■ TO DO ■
Below are some records. How many of their lines contain the string "color"? Give the number only.

[Recorded data]
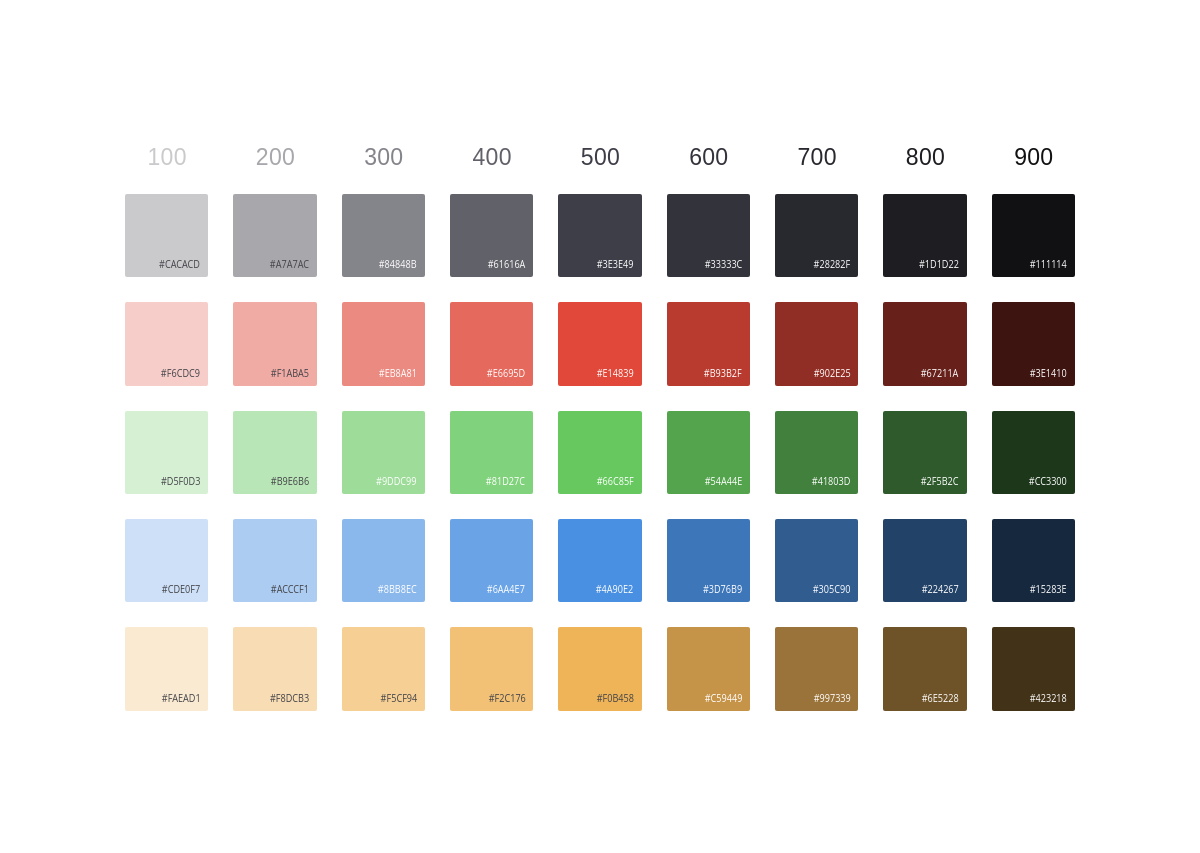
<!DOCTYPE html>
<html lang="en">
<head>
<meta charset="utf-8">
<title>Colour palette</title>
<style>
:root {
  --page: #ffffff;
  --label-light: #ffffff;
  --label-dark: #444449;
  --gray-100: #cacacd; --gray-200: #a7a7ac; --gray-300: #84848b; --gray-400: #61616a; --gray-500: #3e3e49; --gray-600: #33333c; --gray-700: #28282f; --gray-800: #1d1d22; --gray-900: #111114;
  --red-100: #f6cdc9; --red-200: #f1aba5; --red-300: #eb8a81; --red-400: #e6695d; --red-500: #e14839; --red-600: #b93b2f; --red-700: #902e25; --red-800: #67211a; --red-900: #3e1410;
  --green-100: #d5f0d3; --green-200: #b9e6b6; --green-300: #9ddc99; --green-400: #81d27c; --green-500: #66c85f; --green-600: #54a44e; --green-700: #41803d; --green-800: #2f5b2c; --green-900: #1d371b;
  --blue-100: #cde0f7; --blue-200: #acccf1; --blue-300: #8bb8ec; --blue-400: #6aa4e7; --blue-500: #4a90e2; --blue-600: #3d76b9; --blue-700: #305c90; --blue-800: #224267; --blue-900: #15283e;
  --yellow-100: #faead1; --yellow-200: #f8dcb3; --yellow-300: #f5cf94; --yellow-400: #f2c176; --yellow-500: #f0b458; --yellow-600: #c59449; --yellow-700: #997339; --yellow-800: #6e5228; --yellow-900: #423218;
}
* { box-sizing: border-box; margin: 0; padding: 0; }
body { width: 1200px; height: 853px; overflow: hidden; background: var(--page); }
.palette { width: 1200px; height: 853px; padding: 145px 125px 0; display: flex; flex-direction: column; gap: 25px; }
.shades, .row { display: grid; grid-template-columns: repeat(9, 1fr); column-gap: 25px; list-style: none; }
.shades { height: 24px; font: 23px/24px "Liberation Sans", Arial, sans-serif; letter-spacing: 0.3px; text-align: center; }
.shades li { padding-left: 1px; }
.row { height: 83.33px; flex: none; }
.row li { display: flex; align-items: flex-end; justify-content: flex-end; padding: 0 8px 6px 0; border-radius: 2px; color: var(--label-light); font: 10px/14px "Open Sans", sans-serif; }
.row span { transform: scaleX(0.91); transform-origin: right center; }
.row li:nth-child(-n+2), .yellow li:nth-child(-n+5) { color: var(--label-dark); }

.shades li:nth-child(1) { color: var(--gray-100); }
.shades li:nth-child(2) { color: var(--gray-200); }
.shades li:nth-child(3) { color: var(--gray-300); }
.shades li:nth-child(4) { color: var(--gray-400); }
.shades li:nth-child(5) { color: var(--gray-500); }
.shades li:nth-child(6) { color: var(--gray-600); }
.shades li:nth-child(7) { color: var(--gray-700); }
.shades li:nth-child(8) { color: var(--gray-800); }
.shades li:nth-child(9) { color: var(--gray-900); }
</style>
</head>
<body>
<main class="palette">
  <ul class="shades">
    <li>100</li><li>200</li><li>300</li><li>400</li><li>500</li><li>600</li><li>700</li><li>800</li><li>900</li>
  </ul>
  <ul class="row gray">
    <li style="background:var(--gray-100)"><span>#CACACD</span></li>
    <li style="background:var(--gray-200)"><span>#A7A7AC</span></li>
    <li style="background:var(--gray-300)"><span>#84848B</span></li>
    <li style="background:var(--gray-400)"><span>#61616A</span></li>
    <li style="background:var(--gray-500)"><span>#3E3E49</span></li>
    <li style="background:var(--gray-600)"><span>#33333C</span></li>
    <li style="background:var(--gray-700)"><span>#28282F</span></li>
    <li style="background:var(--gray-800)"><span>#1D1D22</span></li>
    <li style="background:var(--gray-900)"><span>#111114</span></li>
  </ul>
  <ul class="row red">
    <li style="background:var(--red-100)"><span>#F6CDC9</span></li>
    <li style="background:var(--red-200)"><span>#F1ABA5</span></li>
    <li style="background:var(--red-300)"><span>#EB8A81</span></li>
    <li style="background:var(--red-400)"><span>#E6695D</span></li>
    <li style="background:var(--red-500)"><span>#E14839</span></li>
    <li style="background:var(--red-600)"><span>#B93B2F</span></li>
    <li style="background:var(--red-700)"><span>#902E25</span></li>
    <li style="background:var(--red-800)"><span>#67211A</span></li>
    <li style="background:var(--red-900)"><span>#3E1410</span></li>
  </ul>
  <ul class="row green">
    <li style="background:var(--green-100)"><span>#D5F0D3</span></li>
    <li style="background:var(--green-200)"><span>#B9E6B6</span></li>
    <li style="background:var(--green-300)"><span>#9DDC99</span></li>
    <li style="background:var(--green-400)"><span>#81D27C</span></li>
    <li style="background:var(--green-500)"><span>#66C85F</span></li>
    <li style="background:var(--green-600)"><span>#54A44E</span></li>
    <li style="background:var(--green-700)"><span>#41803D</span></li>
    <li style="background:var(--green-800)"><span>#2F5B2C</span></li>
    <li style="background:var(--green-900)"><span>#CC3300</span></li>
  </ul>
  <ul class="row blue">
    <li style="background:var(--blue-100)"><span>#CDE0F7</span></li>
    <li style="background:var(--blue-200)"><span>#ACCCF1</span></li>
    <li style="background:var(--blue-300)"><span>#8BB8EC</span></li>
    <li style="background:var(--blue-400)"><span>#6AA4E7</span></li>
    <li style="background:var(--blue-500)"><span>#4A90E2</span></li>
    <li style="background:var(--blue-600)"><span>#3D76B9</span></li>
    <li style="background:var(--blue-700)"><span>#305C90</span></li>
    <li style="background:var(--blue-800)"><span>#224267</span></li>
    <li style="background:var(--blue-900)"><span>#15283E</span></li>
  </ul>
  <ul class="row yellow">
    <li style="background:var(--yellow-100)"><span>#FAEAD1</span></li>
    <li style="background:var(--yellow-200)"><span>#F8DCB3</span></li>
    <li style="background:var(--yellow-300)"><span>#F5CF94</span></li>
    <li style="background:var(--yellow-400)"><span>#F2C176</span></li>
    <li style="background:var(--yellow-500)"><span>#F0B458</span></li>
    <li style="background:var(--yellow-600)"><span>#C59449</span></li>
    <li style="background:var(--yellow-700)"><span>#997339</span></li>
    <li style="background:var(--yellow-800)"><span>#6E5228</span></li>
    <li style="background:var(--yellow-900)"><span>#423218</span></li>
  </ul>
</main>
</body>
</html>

■ RESPONSE AREA ■
11